Continuing on with our posts regarding the most commonly asked questions by visitors to Roy Lichtenstein: A Retrospective, we thought we would take a moment to address this frequent question…
Do Lichtenstein’s paintings look just like the source material?
The quick answer is “no.” Although Lichtenstein did adapt work from a variety of media, including children’s books, advertising, catalogues, and comic strips, he made adjustments in form and content so that the final piece always differs—sometimes subtly, sometimes dramatically—from the source material.
For example, as you can see upon close observation of the above image from the book Donald Duck Lost and Found, the final work differs conspicuously from the source. First, look at the perspective. In the original drawing, the viewer looks at Mickey and Donald from a point past the end of the dock. In Lichtenstein’s painting, it almost seems like the viewer is looking on from the shore.
Lichtenstein has also taken out much of the detail and color. His palette includes white and the primary colors, while the original painting is much more nuanced. Lichtenstein also stripped down many of the details of the painting—the wood has lost its grain, the people and trees have been removed from the background, and water is no longer depicted using subtle shifts in color, but by a highly stylized depiction of what we accept water to look like.
Similarly, Lichtenstein’s Masterpiece is adapted from a comic strip, but both the image and text have been altered.

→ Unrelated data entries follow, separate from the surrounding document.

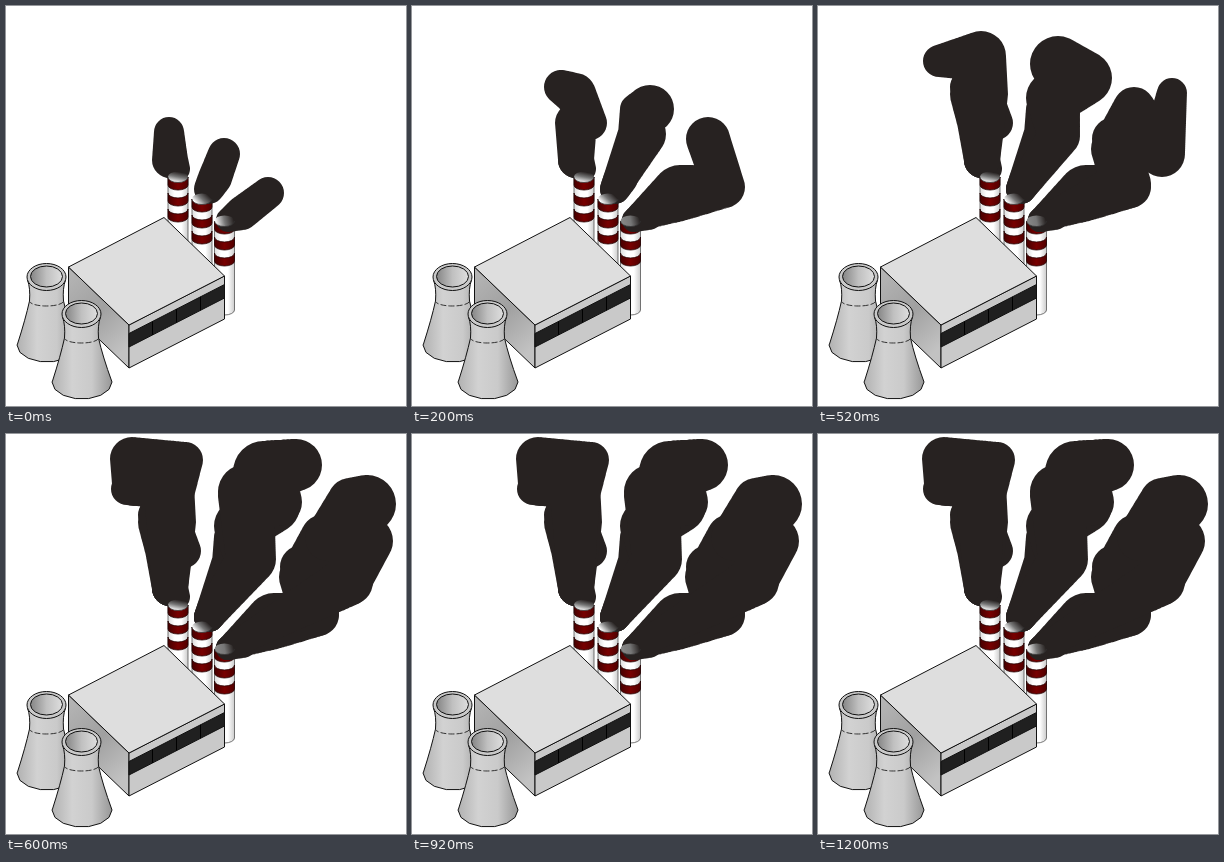
Recreate the animation shown at these times as an HTML page with a canvas. Size 400 by 400 pixels, loop 1400 ms.

```html
<!DOCTYPE html>
<html lang="en">
<head>
<meta charset="utf-8">
<title>Factory smoke</title>
<style>
html, body { margin: 0; height: 100%; overflow: hidden; background: #fff; }
canvas { display: block; width: 100vw; height: 100vh; }
</style>
</head>
<body>
<canvas id="stage" width="400" height="400"></canvas>
<script>
const ctx = document.getElementById('stage').getContext('2d');
const STEP = 200, LOOP = 1400, SMOKE = '#272221', INK = '#111';

// Puffs are x, y, radius. Each step adds a chain of puffs that tapers to the foot.
const left = {
  foot: [164, 154, 18],
  steps: [
    [[172, 163, 12], [164, 154, 18], [163, 126, 15]],
    [[149, 81, 17], [163, 88, 21], [178, 117, 17], [164, 117, 21]],
    [[121, 55, 16], [163, 50, 25], [161, 88, 29], [163, 115, 24]],
    [[128, 50, 22], [126, 25, 22], [179, 26, 18], [163, 60, 25]]
  ]
};
const middle = {
  foot: [203, 183, 15],
  steps: [
    [[218, 148, 16], [209, 172, 17]],
    [[238, 103, 24], [223, 103, 15], [230, 128, 24]],
    [[240, 58, 28], [267, 72, 27], [235, 92, 27], [241, 130, 21]],
    [[290, 31, 26], [258, 38, 31], [272, 68, 24], [240, 62, 28], [245, 125, 25]]
  ]
};
const right = {
  foot: [222, 214, 12],
  steps: [
    [[262, 187, 16], [236, 207, 17]],
    [[296, 133, 22], [312, 181, 21], [268, 187, 28]],
    [[354, 87, 15], [344, 148, 23], [316, 102, 21], [297, 143, 24], [308, 178, 25]],
    [[361, 70, 29], [344, 66, 22], [322, 104, 23], [362, 107, 25], [340, 148, 25]]
  ]
};

function shade(x0, y0, x1, y1, ...colors) {
  const g = ctx.createLinearGradient(x0, y0, x1, y1);
  colors.forEach((c, i) => g.addColorStop(i / (colors.length - 1), c));
  return g;
}

function paint(fill, line = INK, width = 1) {
  ctx.fillStyle = fill;
  ctx.fill();
  if (!line) return;
  ctx.strokeStyle = line;
  ctx.lineWidth = width;
  ctx.stroke();
}

function poly(fill, ...points) {
  ctx.beginPath();
  for (const p of points) ctx.lineTo(...p);
  ctx.closePath();
  paint(fill);
}

function oval(x, y, rx, ry, fill, line) {
  ctx.beginPath();
  ctx.ellipse(x, y, rx, ry, 0, 0, 7);
  paint(fill, line);
}

// Sweeps a circle of changing size along the chain
function cloud(chain) {
  ctx.beginPath();
  for (let i = 1; i < chain.length; i++) {
    for (let t = 0; t <= 1; t += 1 / 32) {
      const [x, y, r] = chain[i].map((v, k) => chain[i - 1][k] * (1 - t) + v * t);
      ctx.moveTo(x + r, y);
      ctx.arc(x, y, r, 0, 7);
    }
  }
  paint(SMOKE, null);
}

// Slice of a cylinder with curved top and bottom
function slice(x, top, bottom, fill, line) {
  ctx.beginPath();
  ctx.ellipse(x, top, 10, 5, 0, Math.PI, 0, true);
  ctx.ellipse(x, bottom, 10, 5, 0, 0, Math.PI);
  ctx.closePath();
  paint(fill, line, .8);
}

function stack(x, y) {
  const across = (...colors) => shade(x - 10, 0, x + 10, 0, ...colors);
  slice(x, y, y + 89, across('#ddd', '#fff', '#fff', '#ccc'), '#555');
  for (let i = 0; i < 3; i++) {
    const top = y + 16 * i;
    slice(x, top, top + 8, across('#450000', '#780000', '#500000'), '#200');
  }
}

function mouth(x, y, dx, dy, light) {
  oval(x, y, 10, 5.5, shade(x + dx, y + dy, x - dx, y - dy, SMOKE, '#777', light), null);
  ctx.beginPath();
  ctx.ellipse(x, y, 10, 5.5, 0, 0, Math.PI);
  ctx.strokeStyle = '#333';
  ctx.lineWidth = .7;
  ctx.stroke();
}

function building() {
  const west = [62.5, 261], north = [158, 211.5], east = [218.5, 270], south = [123, 319];
  const down = ([x, y], h) => [x, y + h];
  poly(shade(62, 270, 123, 340, '#b4b4b4', '#a0a0a0', '#c2c2c2'), west, south, down(south, 43), down(west, 43));
  poly('#c9c9c9', south, east, down(east, 43), down(south, 43));
  poly('#dedede', west, north, east, south);
  poly('#202020', down(south, 8.5), down(east, 8.5), down(east, 22), down(south, 22));
  ctx.strokeStyle = '#000';
  ctx.beginPath();
  for (let x = 146.5; x < 200; x += 24) {
    const y = 327.5 - (x - 123) * .513;
    ctx.moveTo(x, y);
    ctx.lineTo(x, y + 13.5);
  }
  ctx.stroke();
}

function tower(x, y) {
  ctx.save();
  ctx.translate(x, y);
  ctx.beginPath();
  ctx.moveTo(-19, 3);
  ctx.quadraticCurveTo(-16, 11, -17, 24);
  ctx.quadraticCurveTo(-21, 42, -29, 67);
  for (let i = 0; i <= 7; i++) {
    const a = Math.PI * (1 - i / 7);
    ctx.lineTo(.5 + 30 * Math.cos(a), 68 + 17 * Math.sin(a));
  }
  ctx.quadraticCurveTo(21, 42, 17, 24);
  ctx.quadraticCurveTo(16, 11, 19, 3);
  ctx.closePath();
  paint(shade(-29, 0, 30, 0, '#b2b2b2', '#d2d2d2', '#cacaca', '#989898'));
  oval(0, 0, 19.5, 13.5, '#c9c9c9');
  oval(0, -.5, 16, 10.5, shade(-16, 0, 16, 0, '#858585', '#c0c0c0', '#dedede'));
  ctx.beginPath();
  ctx.ellipse(0, 24, 17, 5, 0, .1, Math.PI - .1);
  ctx.setLineDash([6, 2]);
  ctx.strokeStyle = '#333';
  ctx.stroke();
  ctx.restore();
}

function draw(now) {
  const step = Math.floor(now % LOOP / STEP);
  ctx.fillStyle = '#fff';
  ctx.fillRect(0, 0, 400, 400);
  stack(172, 171);
  stack(196, 193);
  stack(218.5, 215);
  building();
  tower(40.5, 271);
  tower(75.5, 308);
  for (const { foot, steps } of [left, middle, right])
    for (const chain of steps.slice(0, step + 1)) cloud([...chain, foot]);
  mouth(172, 171, 1, -5, '#eee');
  mouth(196, 193, 5, -5, '#fff');
  mouth(218.5, 215, 9, -2, step % 6 ? '#888' : '#fff');
  requestAnimationFrame(draw);
}
requestAnimationFrame(draw);
</script>
</body>
</html>
```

In the original version, the couple is in a similar position, but instead of being in an art studio excitedly examining a canvas, they’re driving in a car having an uncomfortable conversation. And as opposed to the enthusiastic “Why, Brad Darling, this painting is a masterpiece! My, soon you’ll have all of New York clamoring for your work!” the source material begins with “But someday the bitterness will pass…” This painting is a nod to Lichtenstein’s sense of humor about his newfound fame in the art world.
For even more information about Lichtenstein's source material, check out Yale ARTbooks. As the publisher of the Lichtenstein catalogue, they're similarly curious about the story behind Lichtenstein's body of work.
Please send any Lichtenstein-related questions to email@example.com and we’ll do our best to answer!
Image from Donald Duck Lost and Found. Published by Golden Press, 1960.
19 hours 48 min ago The Art Institute of Chicago CLOSING SOON—Invisible Man: Gordon Parks and Ralph Ellison in Harlem
Two major figures in American art and literature aim to make the black experience visible in postwar America.
Closing August 28—http://bit.ly/2aQrnYd
1 day 17 min ago The Art Institute of Chicago It is believed Van Dyck never intended for the early stages of his etchings to be circulated and was surprised by their immediate popularity in the art market. Finding success at a time when artists didn’t usually show works in progress, these “unfinished” prints helped set the stage for the more recent popularity of works that reveal the creative process. See the prints that altered conventions in Van Dyck, Rembrandt, and the Portrait Print—closing August 7.
1 day 19 hours ago The Art Institute of Chicago #TBT 1983: The museum held an exhibition for the collection of Jalane and Richard Davidson, Chicago collectors of contemporary American realist drawings. Acknowledged at the time for collecting against prevailing art world trends, they amassed a comprehensive collection of work spanning the careers of both well-known artists—like Jack Beal, pictured here with Jalane herself and a portrait he made of her—and lesser-known Midwestern artists. The entire Davidson collection was bequeathed to the museum and saw another exhibition devoted to it in 1999.